This means different things to different people, and I think it can have multiple meetings.
My friend Mike McCarthy is a true master of the FOMO effect, in that he gets you excited and enlists your help. He can recruit you before you know you’re being recruited. He makes it impossible to say no. The version of this that I’m good at is a part of my suite of “salesman of ideas” strengths. I, too, can get people excited about something and sell them on the cause, but I draw them in not only by the merits of the cause but by mentioning their peers and what their experience/responses have been.
Selective name dropping, I guess, but not in the normal sense.
Most people name drop to elevate your opinion of them. I clue people in on a person’s connection to our cause to interest them by association. Sometimes, the person’s name I drop isn’t necessarily a huge philanthropist of note, but it’s someone with credibility to the person I’m talking to. Beyond mentioning the person to build credibility, I use how the person responded to move who I’m talking to to be convinced of my arguments. It’s essentially using persuasion and third-party validation all together in one pitch session. For me, it happens organically, because like ideas naturally spring to mind. That may work for you, too.

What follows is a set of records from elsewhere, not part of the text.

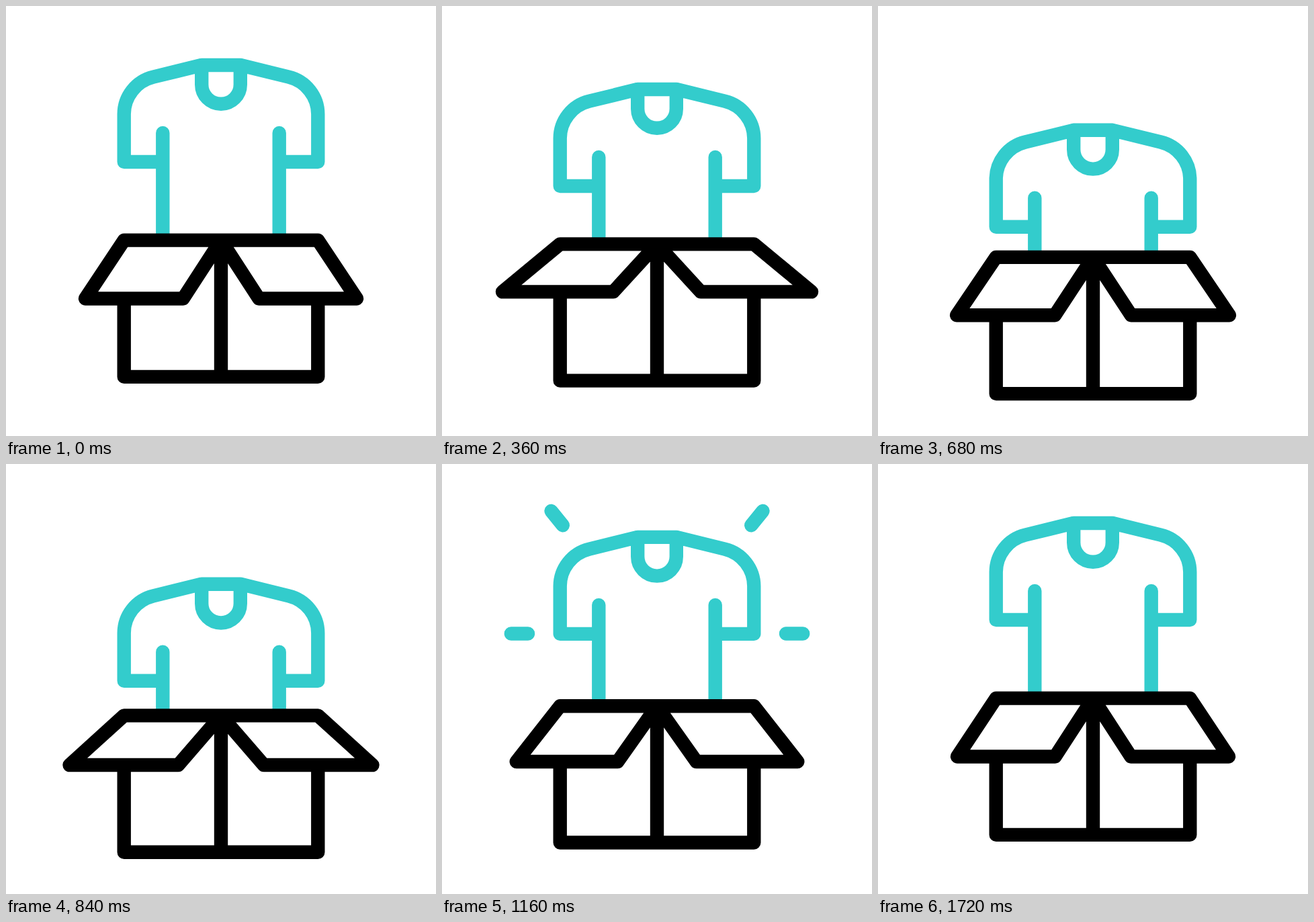
Animation, 640 px wide and 640 px high, one loop 1760 ms. Source, as an HTML page:

```html
<!DOCTYPE html>
<html>
<head>
<meta charset="utf-8">
<style>
html, body { margin: 0; height: 100%; overflow: hidden; background: #fff; }
svg { display: block; width: 100%; height: 100%; }
</style>
</head>
<body>
<svg viewBox="0 0 640 640" fill="none" stroke-width="20.4" stroke-linecap="round" stroke-linejoin="round">
  <clipPath id="above"><rect id="mask" width="640" height="348.5"/></clipPath>
  <g clip-path="url(#above)" stroke="#3cc">
    <g id="shirt">
      <path d="M291 88H349L420.8 105.7A57 57 0 0 1 464.3 161V232H407M291 88L219.2 105.7A57 57 0 0 0 175.7 161V232H233M291.2 88V117A28.8 28.8 0 0 0 348.8 117V88M233.3 189V450M406.7 189V450"/>
      <path id="rays"/>
    </g>
  </g>
  <path id="box" stroke="#000"/>
</svg>
<script>
const LOOP = 1760, STEP = 40;
const el = id => document.getElementById(id);

// Symmetric ease-in-out from 0 to 1
function ease(t, start, end, power = 2) {
  const u = Math.min(1, Math.max(0, (t - start) / (end - start)));
  return u < .5 ? (2 * u) ** power / 2 : 1 - (2 - 2 * u) ** power / 2;
}

const shirtDrop = t => 97.6 * (ease(t, 89, 720) - ease(t, 664, 1434, 2.5));
const boxDrop = t => 25.8 * (ease(t, 170, 740) - ease(t, 836, 1452));

// The flaps swing out and back, then out again with a slow settle
function flapSpread(t) {
  const swing = 28.9 * (ease(t, 80, 400) - ease(t, 400, 720));
  const settle = 22.8 * 2 ** ((880 - t) / 170) * (1 - ease(t, 1320, 1720));
  return swing + ease(t, 720, 880) * settle;
}

function rays(t) {
  if (t <= 960 || t >= 1400) return "";
  const inner = 70 * ease(t, 1070, 1410), outer = 70 * ease(t, 960, 1360);
  const ray = (side, x, y, dx, dy) => {
    const at = d => `${320 + side * (x + dx * d)} ${y + dy * d}`;
    return `M${at(inner)}L${at(outer)}`;
  };
  return [-1, 1].map(side =>
    ray(side, 182.2, 231.7, 1, 0) + ray(side, 133.5, 78.7, .685, -.845)).join("");
}

function box(top, spread) {
  const edge = top + 86.9 - spread * .565, base = top + 203.3;
  const flap = side => {
    const x = d => 320 + side * d;
    return `M320 ${top}H${x(144.3)}L${x(202 + spread)} ${edge}H${x(56.4 + spread * .31)}Z`;
  };
  return flap(-1) + flap(1) +
    `M175.7 ${edge}V${base}H464.3V${edge}M320 ${top}V${base}`;
}

function draw(now) {
  const t = Math.floor(now % LOOP / STEP) * STEP;
  const top = 348.6 + boxDrop(t);
  el("shirt").setAttribute("transform", `translate(0 ${shirtDrop(t)})`);
  el("mask").setAttribute("height", top);
  el("rays").setAttribute("d", rays(t));
  el("box").setAttribute("d", box(top, flapSpread(t)));
}

const start = performance.now();
function tick() {
  draw(performance.now() - start);
  requestAnimationFrame(tick);
}
tick();
</script>
</body>
</html>
```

Above all, be genuine. Don’t force it. YOU are a believer in your ideas, and your thoughts, your reputation as a leader and your sincerity should be the keys to getting people on board with your cause.